Compared to the splendid appearance of Comet NEOWISE last July, Comet Leonard (C/2021 A1) won't come close, but it may very well become the brightest comet of 2021. By bright, picture a faint blob visible with the naked eye from a dark sky. But with a pair of binoculars or small telescope, this seasonal, celestial gift should prove an attractive and delicate sight for observers with access to the outer suburbs and countryside.
Senior research specialist Greg Leonard at the Mt. Lemmon Observatory near Tucson, Arizona discovered the comet on Jan. 3, 2021, when it was nothing more than a faint, distant speck. Since then, it's inched steadily closer to both the sun and Earth and will reach perihelion — closest approach to the sun — on Jan. 3. Two weeks prior on Dec. 12, the comet will pass nearest Earth at a distance of 21.7 million miles (34.9 million km).
What will we see? Comets are always a little tricky to predict because they have a penchant for unpredictability. Being fragile, they're liable to break apart when nearing the sun. Solar heating vaporizes a comet's ices, creating pressures within and without its fragile body that can sometimes tear it apart. It's even possible that something of the sort is happening right now because Leonard, after steadily brightening, has recently plateaued.
On Thursday, Dec. 2, the comet glowed at around magnitude 6.5-7, hovering at the fringes of naked-eye visibility. In a pair of 10x50 binoculars for instance, you should expect to see a soft patch of light about half the moon's apparent diameter with a brighter center and a faint streak of a tail pointing to the upper right.
Because the comet is approaching both the Earth and sun it's really starting to pick up speed. For the next few mornings (through Dec. 7) you'll find it in the constellation Bootes the Herdsman, not far from the brilliant, orange giant Arcturus. Let this star be your guide.
For instance, on Friday morning, Dec. 3, it will appear 11 degrees (about one fist held vertically at arm's length) to the upper left of Arcturus. At the same time, it's just one moon diameter below the bright star cluster M3, which is also visible in binoculars as very small, fuzzy spot. As each day clicks by, the comet should slowly brighten to at least magnitude 5 and possibly brighter. This increase in intensity will help offset its decreasing altitude in the sky.
No moon mars the darkness, so now through about Dec. 11 will be the best viewing slot for northern hemisphere skywatchers.
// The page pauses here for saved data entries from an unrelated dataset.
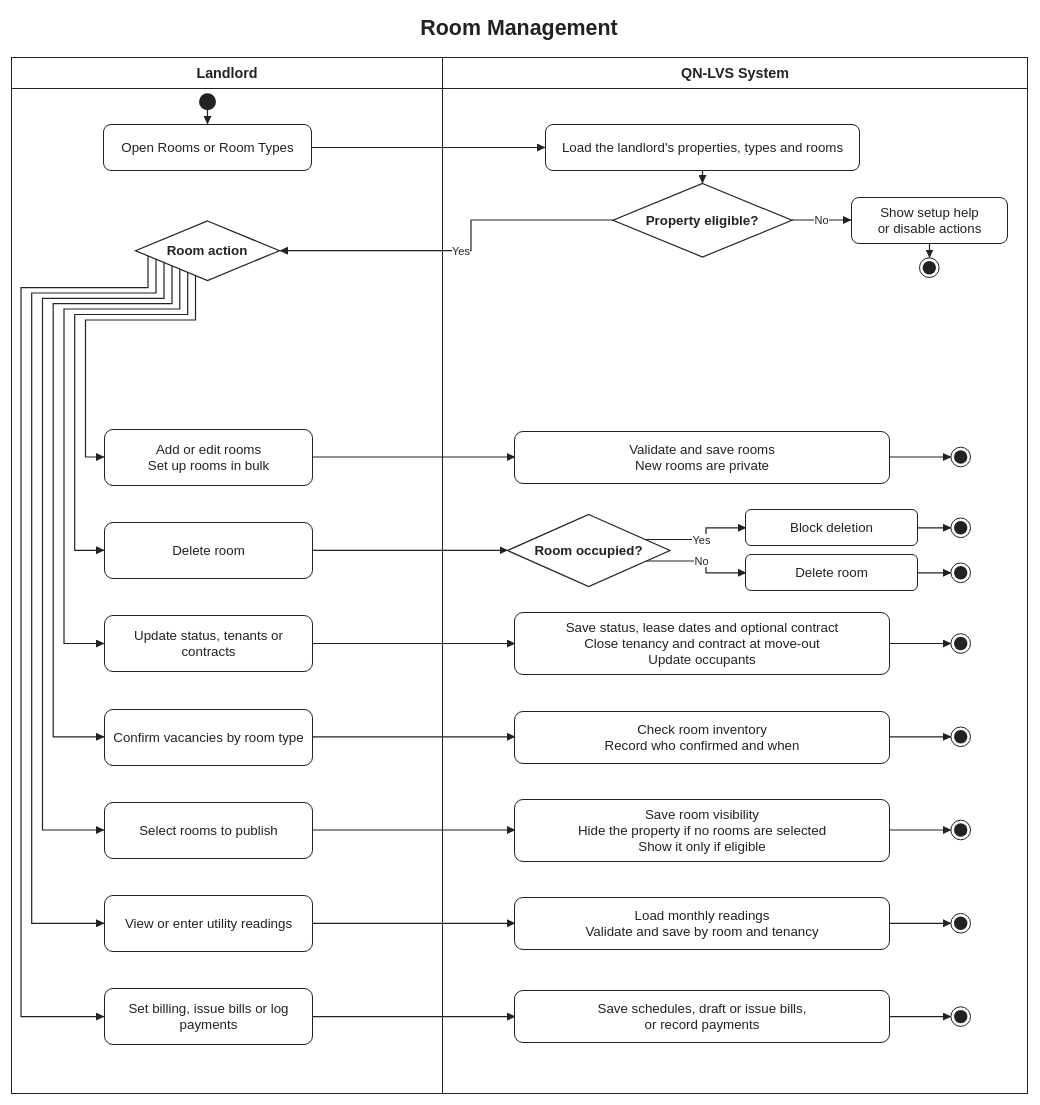
<!DOCTYPE html>
<html lang="en">
<head>
<meta charset="utf-8">
<title>Room Management</title>
<style>
:root { --ink: #222; --paper: #fff; }
* { box-sizing: border-box; margin: 0; }
html, body { width: 1040px; height: 1105px; overflow: hidden; background: var(--paper); }
body { position: relative; color: var(--ink); font: 13.33px/16px "Liberation Sans", Arial, sans-serif; }
h1 { position: absolute; top: 15px; left: 0; width: 1038px; font-size: 21.4px; line-height: 27px; text-align: center; }
.lanes { position: absolute; left: 11px; top: 57px; width: 1017px; height: 1037px; display: grid; grid-template-columns: 430px 1fr; border: 1px solid var(--ink); }
.lane + .lane { border-left: 1px solid var(--ink); }
.lane h2 { height: 31px; font-size: 14.3px; line-height: 31px; text-align: center; border-bottom: 1px solid var(--ink); }
.flow { position: absolute; left: 0; top: 0; width: 1040px; height: 1105px; }
.edges, .shape { fill: none; stroke: var(--ink); stroke-width: 1.2; }
.edges path { marker-end: url(#arrow); }
.shape { fill: var(--paper); }
.dot { fill: var(--ink); }
.ring { fill: var(--paper); stroke: var(--ink); stroke-width: 1; }
.node { position: absolute; display: flex; align-items: center; justify-content: center; text-align: center; white-space: nowrap; }
.activity { background: var(--paper); border: 1.2px solid var(--ink); border-radius: 8px; }
.user { left: 104px; width: 209px; height: 57px; border-radius: 9px; }
.system { left: 514px; width: 376px; height: 53px; border-radius: 9px; }
.system.tall { height: 63px; }
.outcome { left: 745px; width: 173px; height: 37px; border-radius: 6px; }
.decision { font-weight: bold; }
.guard { height: 12px; font-size: 11px; line-height: 12px; background: var(--paper); }
</style>
</head>
<body>
<h1>Room Management</h1>

<main class="lanes">
  <section class="lane"><h2>Landlord</h2></section>
  <section class="lane"><h2>QN-LVS System</h2></section>
</main>

<svg class="flow" viewBox="0 0 1040 1105" aria-hidden="true">
  <defs>
    <marker id="arrow" markerUnits="userSpaceOnUse" markerWidth="9" markerHeight="8" refX="8" refY="4" orient="auto">
      <path class="dot" stroke="none" style="marker-end:none" d="M0 0L8.5 4L0 8Z"/>
    </marker>
    <g id="end">
      <circle class="ring" r="9.8"/>
      <circle class="dot" r="6.7"/>
    </g>
  </defs>

  <g class="edges">
    <path d="M207.5 102V124"/>
    <path d="M312 147.5H545"/>
    <path d="M702.5 171V183"/>
    <path d="M792 220H851"/>
    <path d="M929.5 244V257.5"/>
    <path d="M613 220H471V250.7H280"/>

    <path d="M195.5 251V320H85.5V457H104"/>
    <path d="M187.7 251V314.5H74.7V550.3H104"/>
    <path d="M179.8 251V309H64V643.5H104"/>
    <path d="M172 251V303.7H53.2V736.8H104"/>
    <path d="M164 251V298.3H42.5V830H104"/>
    <path d="M156 251V293H31.7V923.3H104"/>
    <path d="M148 251V287.7H21V1016.6H104"/>

    <path d="M312 457H515"/>
    <path d="M312 550.3H507.5"/>
    <path d="M312 643.5H515"/>
    <path d="M312 736.8H515"/>
    <path d="M312 830H515"/>
    <path d="M312 923.3H515"/>
    <path d="M312 1016.6H515"/>

    <path d="M630 539.5H706V527.8H746"/>
    <path d="M630 561H706V572.8H746"/>

    <path d="M890 457H951"/>
    <path d="M917 527.8H951"/>
    <path d="M917 572.8H951"/>
    <path d="M890 643.5H951"/>
    <path d="M890 736.8H951"/>
    <path d="M890 830H951"/>
    <path d="M890 923.3H951"/>
    <path d="M890 1016.6H951"/>
  </g>

  <circle class="dot" cx="207.5" cy="101.8" r="8.5"/>
  <polygon class="shape" points="207.5,221 279.5,250.7 207.5,280.5 135.5,250.7"/>
  <polygon class="shape" points="702.5,183.5 792,220.3 702.5,257 613,220.3"/>
  <polygon class="shape" points="588.7,514.5 670,550.5 588.7,586.5 507.5,550.5"/>

  <use href="#end" x="929.3" y="267.7"/>
  <use href="#end" x="960.7" y="457"/>
  <use href="#end" x="960.7" y="527.8"/>
  <use href="#end" x="960.7" y="572.8"/>
  <use href="#end" x="960.7" y="643.5"/>
  <use href="#end" x="960.7" y="736.8"/>
  <use href="#end" x="960.7" y="830"/>
  <use href="#end" x="960.7" y="923.3"/>
  <use href="#end" x="960.7" y="1016.6"/>
</svg>

<div class="node activity" style="left:103px;top:124px;width:209px;height:47px">Open Rooms or Room Types</div>
<div class="node activity" style="left:545px;top:124px;width:315px;height:47px">Load the landlord's properties, types and rooms</div>
<div class="node activity" style="left:851px;top:197px;width:157px;height:47px">Show setup help<br>or disable actions</div>

<div class="node decision" style="left:136px;top:221px;width:142px;height:60px">Room action</div>
<div class="node decision" style="left:613px;top:184px;width:178px;height:73px">Property eligible?</div>
<div class="node decision" style="left:508px;top:515px;width:161px;height:72px">Room occupied?</div>

<div class="node guard" style="left:814px;top:214px;width:15px">No</div>
<div class="node guard" style="left:452px;top:245px;width:18px">Yes</div>
<div class="node guard" style="left:692px;top:534px;width:19px">Yes</div>
<div class="node guard" style="left:694px;top:555px;width:15px">No</div>

<div class="node activity user" style="top:429px">Add or edit rooms<br>Set up rooms in bulk</div>
<div class="node activity user" style="top:522px">Delete room</div>
<div class="node activity user" style="top:615px">Update status, tenants or<br>contracts</div>
<div class="node activity user" style="top:709px">Confirm vacancies by room type</div>
<div class="node activity user" style="top:802px">Select rooms to publish</div>
<div class="node activity user" style="top:895px">View or enter utility readings</div>
<div class="node activity user" style="top:988px">Set billing, issue bills or log<br>payments</div>

<div class="node activity system" style="top:431px">Validate and save rooms<br>New rooms are private</div>
<div class="node activity outcome" style="top:509px">Block deletion</div>
<div class="node activity outcome" style="top:554px">Delete room</div>
<div class="node activity system tall" style="top:612px">Save status, lease dates and optional contract<br>Close tenancy and contract at move-out<br>Update occupants</div>
<div class="node activity system" style="top:711px">Check room inventory<br>Record who confirmed and when</div>
<div class="node activity system tall" style="top:799px">Save room visibility<br>Hide the property if no rooms are selected<br>Show it only if eligible</div>
<div class="node activity system" style="top:897px">Load monthly readings<br>Validate and save by room and tenancy</div>
<div class="node activity system" style="top:990px">Save schedules, draft or issue bills,<br>or record payments</div>
</body>
</html>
After Dec. 11, it's briefly close to the sun and very difficult to see, then swings into the evening sky. While the viewing time is more convenient, Comet Leonard moves rapidly south and will only be visible from the far southern U.S. and the southern hemisphere as it slowly fades from view.
Beauty can be brief, and nothing demonstrates this as well as a comet. My last view of Comet Leonard was during the Nov. 19 lunar eclipse. With the moon tucked deeply in shadow at mid-eclipse, I stole a view of the object in a dark sky in my 15-inch telescope. I'm currently in Antarctica with hopes of viewing the December 4th total solar eclipse from near Laurie Island in the South Orkney Islands. From my present location, the comet is buried deeply below the northern horizon. Funny thing. When I return home it will be lost in the solar glare at dusk.
Win a few, lose a few. All the more reason I hope you get to see the comet. Take advantage of the next clear morning. Find a dark place and give your eyes a few minutes to adapt. Then raise your binoculars and seek the feathered creature just arriving in the neighborhood after a 35,000-year pilgrimage from the outer solar system. Say "hi" for me!
"Astro" Bob King is a freelance writer for the Duluth News Tribune. Read more of his work at duluthnewstribune.com/astrobob.